Political dynamics often leave an indelible mark year after year due Malaysians' deep interest in statecraft, but none as prominent as 2018 which saw Barisan Nasional's first national polls defeat for the first time in six decades.
The loss also led to a diaspora of former allies; the multiracial Gerakan and a host of Sabah- and Sarawak-based parties left a tattered and severely weakened BN.
Today, the coalition's image has been rendered into a political pariah due to a myriad of graft allegations surrounding the former administration's sovereign wealth fund 1Malaysia Development Bhd.
The giant's fall is certainly shocking but nonetheless predicted by many, who saw its defence whittled down by Pakatan Harapan's three-year-long aggressive campaign led by Tun Dr Mahathir Mohamad in his crusade against what he dubbed a "kleptocratic government".

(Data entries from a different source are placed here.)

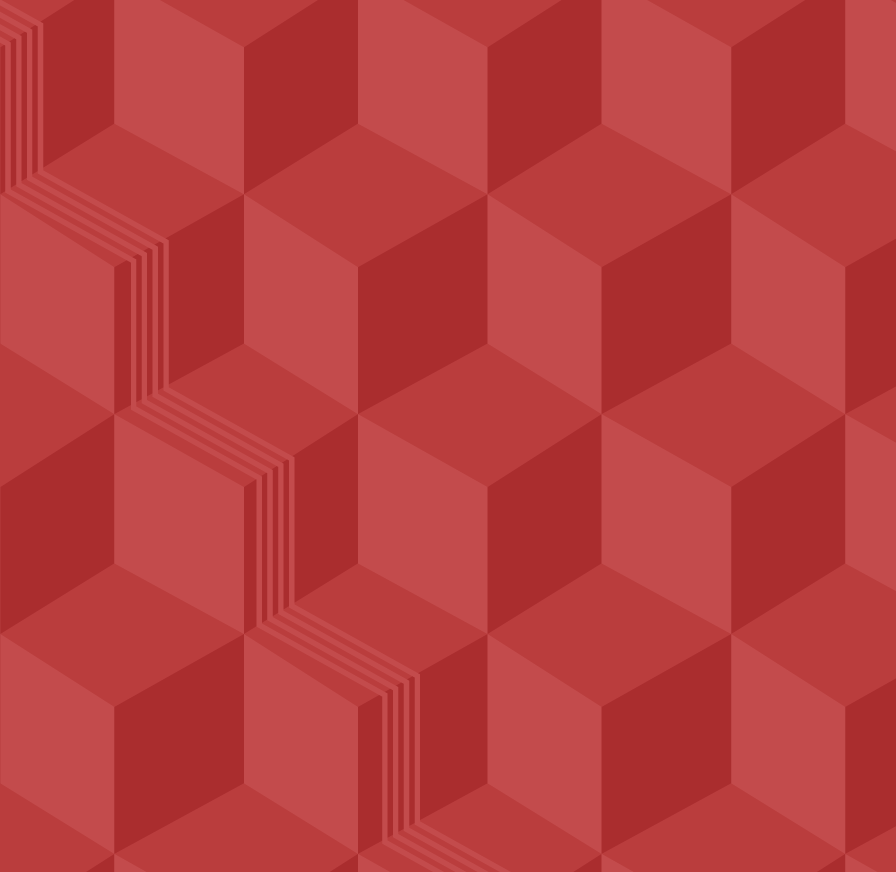
Write a WebGL 1 fragment shader that draws this pattern.

```glsl
precision highp float;
// Isometric stacked cubes in three flat reds, with a band of thin parallel
// lines stepping down the left side. Each column is cut into faces by sloped
// edges; the band is a distance to a mitred staircase. Lengths: canvas widths.

#define PERIOD 0.2719               // width of one cube
#define SPLIT 0.532                 // share of it taken by the wider column
#define ROW 0.2454                  // height between cube rows
#define RISE_UP 0.0788              // top face, above its side corners
#define RISE_DOWN 0.0814            // top face, below its side corners
#define ORIGIN vec2(0.1276, 0.4622) // a corner where faces meet, y down
#define STAIR_START vec2(0.0482, 0.0260)
#define STAIR_STEP vec2(0.1402, 0.2422)
#define STAIR_DROP 0.1641           // vertical part of each step
#define LINE_PITCH 0.0121
#define LINE_WIDTH 0.0060
#define LINE_COUNT 4.0

uniform vec2 u_resolution;

const vec3 LIGHT = vec3(0.766, 0.296, 0.298);
const vec3 TOP = vec3(0.729, 0.239, 0.241);
const vec3 DARK = vec3(0.667, 0.178, 0.182);

// Colour of the cube face under p
vec3 cubeFace(vec2 p) {
  float cell = fract((p.x - ORIGIN.x) / PERIOD);
  float odd = step(SPLIT, cell);
  float across = mix(cell / SPLIT, (cell - SPLIT) / (1.0 - SPLIT), odd);
  float down = mod(p.y - ORIGIN.y - odd * ROW, 2.0 * ROW);

  float lightStart = RISE_DOWN * across;
  float lightEnd = ROW - RISE_UP * (1.0 - across);
  float darkStart = ROW + RISE_DOWN * (1.0 - across);
  float darkEnd = 2.0 * ROW - RISE_UP * across;

  if (down > lightStart && down < lightEnd) return LIGHT;
  if (down > darkStart && down < darkEnd) return DARK;
  return TOP;
}

// Distance to the lower left of the staircase, constant along each line
float stairDistance(vec2 p) {
  vec2 slope = normalize(STAIR_STEP - vec2(0.0, STAIR_DROP));
  float mitre = (1.0 - slope.y) / slope.x;
  vec2 alongAxis = vec2(mitre, 1.0);
  float stepLength = dot(STAIR_STEP, alongAxis);

  vec2 q = p - STAIR_START;
  q -= floor(dot(q, alongAxis) / stepLength) * STAIR_STEP;
  if (dot(q, alongAxis) < STAIR_DROP) return -q.x;
  return dot(q - vec2(0.0, STAIR_DROP), vec2(-slope.y, slope.x));
}

// 1 on a line of the band, 0 elsewhere
float bandLines(vec2 p) {
  float d = stairDistance(p);
  float inBand = step(0.0, d) * step(d, LINE_COUNT * LINE_PITCH);
  return inBand * step(mod(d, LINE_PITCH), LINE_WIDTH);
}

void main() {
  // Average a 4 by 4 grid of samples for smooth edges
  vec3 color = vec3(0.0);
  for (int i = 0; i < 4; i++) {
    for (int j = 0; j < 4; j++) {
      vec2 jitter = (vec2(float(i), float(j)) - 1.5) / 4.0;
      vec2 p = (gl_FragCoord.xy + jitter) / u_resolution.x;
      p.y = u_resolution.y / u_resolution.x - p.y;
      color += mix(cubeFace(p), LIGHT, bandLines(p));
    }
  }
  gl_FragColor = vec4(color / 16.0, 1.0);
}
```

Despite receiving glowing reports over expansive and expensive people-centric programmes tailored to showcase BN's sustainability and prowess, Datuk Seri Najib Razak was reportedly to be in a state of disbelief with the 14th general election's (GE14) results on May 9.

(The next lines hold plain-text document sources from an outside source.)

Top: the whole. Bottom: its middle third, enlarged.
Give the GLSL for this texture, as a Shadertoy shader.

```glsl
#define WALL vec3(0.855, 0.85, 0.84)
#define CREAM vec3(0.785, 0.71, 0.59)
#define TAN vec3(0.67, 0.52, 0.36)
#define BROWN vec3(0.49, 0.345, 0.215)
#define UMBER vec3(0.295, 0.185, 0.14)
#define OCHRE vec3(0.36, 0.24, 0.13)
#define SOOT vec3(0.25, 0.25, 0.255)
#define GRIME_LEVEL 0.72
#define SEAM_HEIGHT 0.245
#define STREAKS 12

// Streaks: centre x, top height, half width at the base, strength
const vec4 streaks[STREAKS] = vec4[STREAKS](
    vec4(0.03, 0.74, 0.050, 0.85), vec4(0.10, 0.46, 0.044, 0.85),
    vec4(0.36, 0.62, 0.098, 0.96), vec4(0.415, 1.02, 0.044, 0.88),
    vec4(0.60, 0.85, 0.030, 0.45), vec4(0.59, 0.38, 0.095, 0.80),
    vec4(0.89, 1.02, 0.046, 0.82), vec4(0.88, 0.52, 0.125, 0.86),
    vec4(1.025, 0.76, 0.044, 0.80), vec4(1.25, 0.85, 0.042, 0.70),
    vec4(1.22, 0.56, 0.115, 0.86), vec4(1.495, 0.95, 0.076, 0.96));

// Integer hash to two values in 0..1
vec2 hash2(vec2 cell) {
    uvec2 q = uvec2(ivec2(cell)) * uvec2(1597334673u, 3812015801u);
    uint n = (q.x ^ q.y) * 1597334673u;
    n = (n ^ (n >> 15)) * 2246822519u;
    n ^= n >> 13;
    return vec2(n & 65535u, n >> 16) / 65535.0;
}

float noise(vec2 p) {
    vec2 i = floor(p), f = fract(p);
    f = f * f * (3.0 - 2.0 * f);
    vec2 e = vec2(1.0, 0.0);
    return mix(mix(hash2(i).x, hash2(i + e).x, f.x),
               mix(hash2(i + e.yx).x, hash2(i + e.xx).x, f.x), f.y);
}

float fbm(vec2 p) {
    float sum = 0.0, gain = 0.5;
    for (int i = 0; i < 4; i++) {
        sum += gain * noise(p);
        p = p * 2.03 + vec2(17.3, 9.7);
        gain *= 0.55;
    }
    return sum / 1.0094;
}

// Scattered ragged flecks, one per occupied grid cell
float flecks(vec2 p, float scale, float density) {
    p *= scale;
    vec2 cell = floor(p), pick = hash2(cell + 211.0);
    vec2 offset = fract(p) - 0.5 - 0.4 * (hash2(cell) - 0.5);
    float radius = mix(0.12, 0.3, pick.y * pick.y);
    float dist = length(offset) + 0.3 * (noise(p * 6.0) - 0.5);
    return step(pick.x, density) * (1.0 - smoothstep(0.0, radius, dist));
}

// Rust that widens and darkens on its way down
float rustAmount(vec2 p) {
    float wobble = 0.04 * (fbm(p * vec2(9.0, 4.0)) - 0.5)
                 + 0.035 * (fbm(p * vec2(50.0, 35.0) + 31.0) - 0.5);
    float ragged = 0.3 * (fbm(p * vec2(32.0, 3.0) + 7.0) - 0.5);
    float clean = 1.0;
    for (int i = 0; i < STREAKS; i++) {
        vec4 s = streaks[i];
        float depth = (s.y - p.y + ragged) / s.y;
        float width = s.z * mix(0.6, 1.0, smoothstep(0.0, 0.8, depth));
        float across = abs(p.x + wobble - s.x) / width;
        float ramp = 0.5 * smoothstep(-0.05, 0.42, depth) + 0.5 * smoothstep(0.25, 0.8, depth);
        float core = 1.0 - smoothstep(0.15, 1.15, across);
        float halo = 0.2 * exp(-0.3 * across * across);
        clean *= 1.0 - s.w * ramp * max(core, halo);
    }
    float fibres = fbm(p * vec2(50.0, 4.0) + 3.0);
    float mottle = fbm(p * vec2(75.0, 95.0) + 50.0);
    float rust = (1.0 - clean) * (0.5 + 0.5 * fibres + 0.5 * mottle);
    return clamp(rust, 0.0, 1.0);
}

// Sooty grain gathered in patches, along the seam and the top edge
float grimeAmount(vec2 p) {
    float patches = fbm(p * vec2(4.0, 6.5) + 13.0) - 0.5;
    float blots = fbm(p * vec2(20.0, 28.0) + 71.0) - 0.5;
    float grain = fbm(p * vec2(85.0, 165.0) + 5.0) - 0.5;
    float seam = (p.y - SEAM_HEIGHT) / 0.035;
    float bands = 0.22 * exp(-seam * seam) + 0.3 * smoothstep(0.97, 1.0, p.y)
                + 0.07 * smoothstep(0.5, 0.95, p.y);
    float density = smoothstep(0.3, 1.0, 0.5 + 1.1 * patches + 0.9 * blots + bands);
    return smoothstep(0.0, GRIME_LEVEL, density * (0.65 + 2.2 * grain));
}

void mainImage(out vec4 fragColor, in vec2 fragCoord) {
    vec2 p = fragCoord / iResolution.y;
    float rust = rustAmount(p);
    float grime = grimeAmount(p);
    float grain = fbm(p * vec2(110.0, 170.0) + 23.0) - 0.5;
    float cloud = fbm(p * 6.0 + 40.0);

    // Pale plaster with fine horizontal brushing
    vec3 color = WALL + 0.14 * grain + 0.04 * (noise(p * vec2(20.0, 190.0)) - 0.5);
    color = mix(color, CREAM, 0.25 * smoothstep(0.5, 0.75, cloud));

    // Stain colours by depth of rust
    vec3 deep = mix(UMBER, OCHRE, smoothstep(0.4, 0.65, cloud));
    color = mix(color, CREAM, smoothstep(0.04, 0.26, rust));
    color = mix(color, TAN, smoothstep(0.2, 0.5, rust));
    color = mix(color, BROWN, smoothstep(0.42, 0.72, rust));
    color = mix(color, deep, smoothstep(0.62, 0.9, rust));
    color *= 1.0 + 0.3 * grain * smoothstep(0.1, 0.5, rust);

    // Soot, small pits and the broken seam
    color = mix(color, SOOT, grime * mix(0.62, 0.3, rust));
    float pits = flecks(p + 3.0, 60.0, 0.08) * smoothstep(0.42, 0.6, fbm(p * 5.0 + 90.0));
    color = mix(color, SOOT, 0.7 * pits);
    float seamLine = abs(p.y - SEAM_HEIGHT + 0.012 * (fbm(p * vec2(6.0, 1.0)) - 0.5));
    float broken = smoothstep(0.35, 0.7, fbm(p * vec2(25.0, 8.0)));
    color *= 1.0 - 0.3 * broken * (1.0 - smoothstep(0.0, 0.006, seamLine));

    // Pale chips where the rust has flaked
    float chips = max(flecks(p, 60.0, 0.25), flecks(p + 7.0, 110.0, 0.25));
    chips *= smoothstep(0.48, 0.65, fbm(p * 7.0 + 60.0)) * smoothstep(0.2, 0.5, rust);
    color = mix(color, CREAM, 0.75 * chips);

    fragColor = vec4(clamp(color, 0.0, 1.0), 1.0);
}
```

A defeated and disgraced Najib subsequently stepped down as BN chairman and Umno president the very next day and was replaced by his loyal deputy Datuk Seri Dr Ahmad Zahid Hamidi.
What entailed the following months are a host of difficulties faced by each side of the divide in adapting to the new political landscape.
PH now is adjusting itself as the government with a number of setbacks that deterred it from fulfilling its manifesto, while BN leaders are suffering a crisis of identity and confidence to function as the opposition for the first time in six decades.
However, due to the political dynamism, any newsman worth his salt would inform readers that the aftermath of GE14, the following numerous by-elections, Datuk Seri Anwar Ibrahim's momentous return to parliament as Port Dickson MP and rise as PKR president, are simply old news.
As the year reaches its end, all eyes now are trained on the gross instability within Umno, which has resulted in an en masse resignation of its members of parliament and defection of grassroots members to Dr Mahathir's Parti Pribumi Bersatu Malaysia.
At the centre of the mess, stood a defiant Zahid fighting salvos launched by detractors who were ever so ferociously questioning his ability to run a tight ship and direct a party with ebbing morale.
If Zahid gave in to pressure and resign, his tenure as Umno president will arguably become the briefest in the party's history. Otherwise, experts say Umno is risking a stagnant, or worse, debilitating support from within its own ranks.
Political analyst Prof Dr Sivamurugan Pandian agrees that despite PH's historic victory at the polls, the troubles plaguing Umno will cap the year in politics.
The question, however, Sivamurugan said, is whether Umno will decide to reform its lines through a contest of personalities, or a review in the party's struggles.
"The party will collapse on its own should there be no changes at the top. It needs a leader with reputable integrity. Only then the party can rebuild itself.
"But will the change take place through a battle of personalities, or through a collective look into reviewing its struggles? Will they look into the bigger picture?"
From the 54 seats it won in the election, it is now left with 37. Umno bigwigs including Datuk Seri Mustapa Mohamad and Datuk Seri Hamzah Zainuddin have left, citing deviation of party struggles and as voiced out loudly by the latter, Zahid must resign.
Zahid's nexus with Pas leaders - which culminated into a rally which opposes the ratification of International Convention on the Elimination of all forms of Racial Discrimination, or ICERD - have nonetheless have failed to win accolades from his detractors.
The critics are hardly impressed, despite the tens of thousands who gathered at the rally, due to the impression of Zahid desperately kowtowing to P
as leaders in exchange for support from the conservatives.
Voices of dissent grew stronger after the rally. His efforts to rally hardliners as a new political force was not enough to instill confidence among party members.
On 18, Zahid bowed before mounting pressure to step aside from the party's leadership. He handed over the reins to his deputy Datuk Seri Mohamad Hassan or Tok Mat and effectively retreating into the bushes.
As 2018 draws to an end, the political spectrum continues to widen and bearing new shades of outlook, especially in the opposition camp, with Umno at its frontlines.
Political observers and enthusiasts alike have displayed their interest in the evolution and dynamics of Umno. The party is, after all, has an illustrious background which goes back to the country's formation.
Can Umno reinvent itself to be a party for the future? The weight of the world is certainly on Tok Mat's shoulders now. Many are banking on his experience as a former corporate man to salvage over what is left of Umno's reputation.
As of now, it is likely that the party will be fighting fires over the legacies of Najib and Zahid well into the first quarter of next year. The naysayers will not go down easily as long as Umno remains the largest opposition party at the parliament.
And the growing number of critics will not be halved with a snap of the fingers.